Copy out each line of the data that contains "define".

(Beginning of DATA PROVIDED)

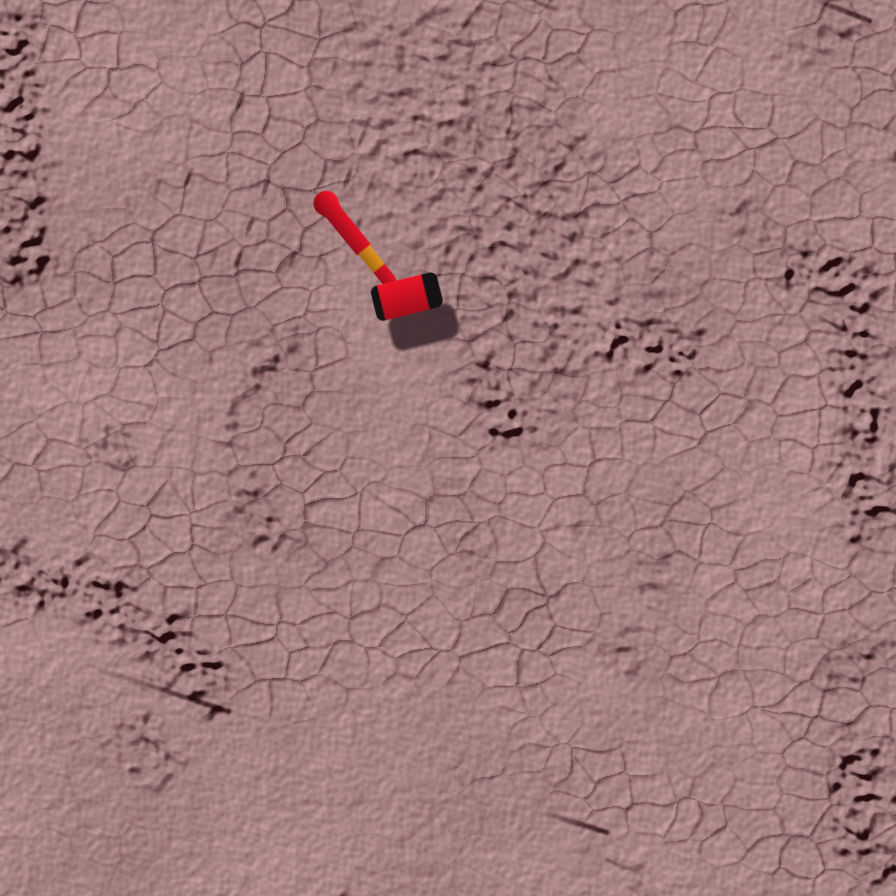
This texture is drawn by a Shadertoy shader. Its source:

```glsl
// Dried, cracked red mud with crumbled ruts and a toy hammer lying on it.
#define MUD_LIGHT vec3(0.70, 0.55, 0.55)
#define MUD_DARK vec3(0.22, 0.11, 0.12)
#define BASE_TONE 0.92
#define PLATE_COUNT vec2(23.0, 29.0)
#define CRACK_DEPTH 0.42
#define GRAIN_CONTRAST 0.42
#define CLOD_CONTRAST 1.5
#define SUN normalize(vec2(-0.6, 0.8))
#define HAMMER_RED vec3(0.82, 0.07, 0.14)
#define HAMMER_YELLOW vec3(0.84, 0.54, 0.10)
#define HAMMER_BLACK vec3(0.08, 0.07, 0.08)

vec2 hash2(vec2 cell) {
    uvec2 v = uvec2(ivec2(cell)) * 1664525u + 1013904223u;
    v.x += v.y * 1664525u;
    v.y += v.x * 1664525u;
    v ^= v >> 16u;
    v.x += v.y * 1664525u;
    v.y += v.x * 1664525u;
    v ^= v >> 16u;
    return vec2(v & 65535u) / 65535.0;
}

float corner(vec2 cell, vec2 offset) {
    return dot(hash2(cell) * 2.0 - 1.0, offset);
}

float gradientNoise(vec2 p) {
    vec2 i = floor(p), f = p - i, e = vec2(1, 0);
    vec2 u = f * f * f * (f * (f * 6.0 - 15.0) + 10.0);
    return mix(mix(corner(i, f), corner(i + e, f - e), u.x),
               mix(corner(i + e.yx, f - e.yx), corner(i + 1.0, f - 1.0), u.x), u.y);
}

float segment(vec2 p, vec2 a, vec2 b) {
    vec2 ab = b - a;
    return length(p - a - ab * clamp(dot(p - a, ab) / dot(ab, ab), 0.0, 1.0));
}

float roundBox(vec2 p, vec2 halfSize, float radius) {
    vec2 q = abs(p) - halfSize + radius;
    return length(max(q, 0.0)) + min(max(q.x, q.y), 0.0) - radius;
}

// Distance to the nearest plate edge (x) and how far that edge faces the sun (y)
vec2 plates(vec2 p) {
    vec2 cell = floor(p), nearest = vec2(9.0);
    for (int k = 0; k < 9; k++) {
        vec2 g = cell + vec2(k % 3 - 1, k / 3 - 1);
        vec2 r = g + 0.1 + 0.8 * hash2(g) - p;
        if (dot(r, r) < dot(nearest, nearest)) nearest = r;
    }
    vec2 edge = vec2(9.0, 0.0);
    for (int k = 0; k < 25; k++) {
        vec2 g = cell + vec2(k % 5 - 2, k / 5 - 2);
        vec2 r = g + 0.1 + 0.8 * hash2(g) - p, side = r - nearest;
        if (dot(side, side) > 0.0001) {
            vec2 normal = normalize(side);
            float d = dot(0.5 * (r + nearest), normal);
            if (d < edge.x) edge = vec2(d, dot(normal, SUN));
        }
    }
    return edge;
}

// Crumbled zones, as segments from xy to zw
float crumbling(vec2 p) {
    const vec4 RUTS[8] = vec4[8](
        vec4(0.02, 0.95, 0.03, 0.71), vec4(0.955, 0.63, 0.967, 0.42),
        vec4(0.90, 0.70, 0.95, 0.68), vec4(0.96, 0.16, 0.97, 0.05),
        vec4(0.01, 0.36, 0.13, 0.33), vec4(0.13, 0.32, 0.24, 0.24),
        vec4(0.69, 0.62, 0.75, 0.61), vec4(0.54, 0.57, 0.57, 0.53));
    float d = 1.0;
    for (int i = 0; i < 8; i++) d = min(d, segment(p, RUTS[i].xy, RUTS[i].zw));
    float ragged = gradientNoise(p * 22.0) * 0.035;
    float rough = 1.0 - smoothstep(0.004, 0.048, d + ragged);
    float scuffed = 1.0 - smoothstep(0.02, 0.19, segment(p, vec2(0.48, 0.89), vec2(0.63, 0.66)) + ragged);
    float stray = smoothstep(0.18, 0.5, gradientNoise(p * 9.0 + 31.0));
    return max(rough, max(0.42 * scuffed, 0.5 * stray));
}

float grain(vec2 p) {
    return 0.55 * gradientNoise(p * 65.0) + 0.45 * gradientNoise(p * 150.0 + 7.0);
}

float clods(vec2 p) {
    return smoothstep(-0.05, 0.3, gradientNoise(p * vec2(42, 58))) + 0.7 * gradientNoise(p * 115.0);
}

// Sparse slanted nicks in the upper left
float nicks(vec2 p) {
    vec2 q = vec2(p.x - 0.35 * p.y, p.y) * vec2(34, 22), cell = floor(q), r = hash2(cell + 90.0);
    float d = length((q - cell - 0.3 - 0.4 * r) * vec2(1.0, 0.42));
    float zone = 1.0 - smoothstep(0.08, 0.17, length(p - vec2(0.3, 0.82)));
    return (1.0 - smoothstep(0.04, 0.15, d)) * step(0.6, r.x) * zone;
}

float seam(vec2 p, vec2 a, vec2 b) {
    return (1.0 - smoothstep(0.0005, 0.005, segment(p, a, b))) * smoothstep(a.x - 0.03, b.x, p.x);
}

vec3 addHammer(vec3 color, vec2 p, float aa) {
    mat2 tilt = mat2(0.97, -0.24, 0.24, 0.97);
    float shadow = roundBox(tilt * (p - vec2(0.473, 0.635)), vec2(0.038, 0.020), 0.012);
    color = mix(color, vec3(0.25, 0.17, 0.19), 0.92 * (1.0 - smoothstep(-0.003, 0.003, shadow)));
    vec2 top = vec2(0.364, 0.773), neck = vec2(0.434, 0.687), axis = normalize(neck - top);
    float along = dot(p - top, axis), across = dot(p - top, vec2(-axis.y, axis.x));
    float radius = mix(0.014, 0.010, smoothstep(0.0, 0.015, along)) - 0.002 * smoothstep(0.066, 0.069, along);
    vec3 paint = mix(HAMMER_RED, HAMMER_YELLOW, smoothstep(0.065, 0.068, along) - smoothstep(0.092, 0.095, along));
    paint *= 0.9 + 20.0 * across;
    color = mix(color, paint, 1.0 - smoothstep(-aa, aa, segment(p, top, neck) - radius));
    vec2 h = tilt * (p - vec2(0.454, 0.669));
    paint = mix(HAMMER_RED * (0.95 + 9.0 * h.y), HAMMER_BLACK, smoothstep(0.024, 0.027, abs(h.x + 0.004)));
    return mix(color, paint, 1.0 - smoothstep(-aa, aa, roundBox(h, vec2(0.038, 0.020), 0.008)));
}

void mainImage(out vec4 fragColor, in vec2 fragCoord) {
    vec2 p = fragCoord / iResolution.xy;
    float aa = 1.0 / iResolution.y, rough = crumbling(p);

    // Sunlit grain and broad stains
    float tone = BASE_TONE + 0.12 * gradientNoise(p * 5.0) + 0.10 * gradientNoise(p * 17.0);
    tone += GRAIN_CONTRAST * (grain(p) - grain(p + SUN * 0.005));

    // Curled plates: shadow below each edge, pale rim above it
    vec2 warp = vec2(gradientNoise(p * 28.0), gradientNoise(p * 28.0 + 50.0));
    vec2 edge = plates((p + 0.014 * warp) * PLATE_COUNT);
    float cracked = smoothstep(-0.35, 0.25, gradientNoise(p * 8.0 + 12.0)) * (1.0 - 0.8 * rough);
    cracked *= mix(0.25, 1.0, smoothstep(-0.01, 0.02, p.y + 0.32 * p.x - 0.289));
    float facing = max(edge.y, 0.0);
    tone -= CRACK_DEPTH * cracked * (0.45 + 0.75 * facing) * (1.0 - smoothstep(0.01, 0.08 + 0.08 * facing, edge.x));
    tone += 0.10 * cracked * max(-edge.y, 0.0) * (1.0 - smoothstep(0.05, 0.22, edge.x));

    // Loose clods, nicks and step seams
    float relief = clods(p) - clods(p + SUN * 0.008);
    tone += rough * (CLOD_CONTRAST * min(relief, 0.0) + 0.2 * max(relief, 0.0) - 0.08);
    tone -= 0.5 * nicks(p);
    tone -= 0.8 * seam(p, vec2(0.10, 0.257), vec2(0.255, 0.206));
    tone -= 0.8 * seam(p, vec2(0.61, 0.092), vec2(0.677, 0.071));
    tone -= 0.8 * seam(p, vec2(0.91, 1.0), vec2(0.97, 0.977));

    vec3 color = mix(MUD_DARK, MUD_LIGHT, clamp(tone, -0.15, 1.15));
    fragColor = vec4(addHammer(color, p, aa), 1.0);
}
```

(End of DATA PROVIDED)

** WRITTEN SOLUTION **
#define MUD_LIGHT vec3(0.70, 0.55, 0.55)
#define MUD_DARK vec3(0.22, 0.11, 0.12)
#define BASE_TONE 0.92
#define PLATE_COUNT vec2(23.0, 29.0)
#define CRACK_DEPTH 0.42
#define GRAIN_CONTRAST 0.42
#define CLOD_CONTRAST 1.5
#define SUN normalize(vec2(-0.6, 0.8))
#define HAMMER_RED vec3(0.82, 0.07, 0.14)
#define HAMMER_YELLOW vec3(0.84, 0.54, 0.10)
#define HAMMER_BLACK vec3(0.08, 0.07, 0.08)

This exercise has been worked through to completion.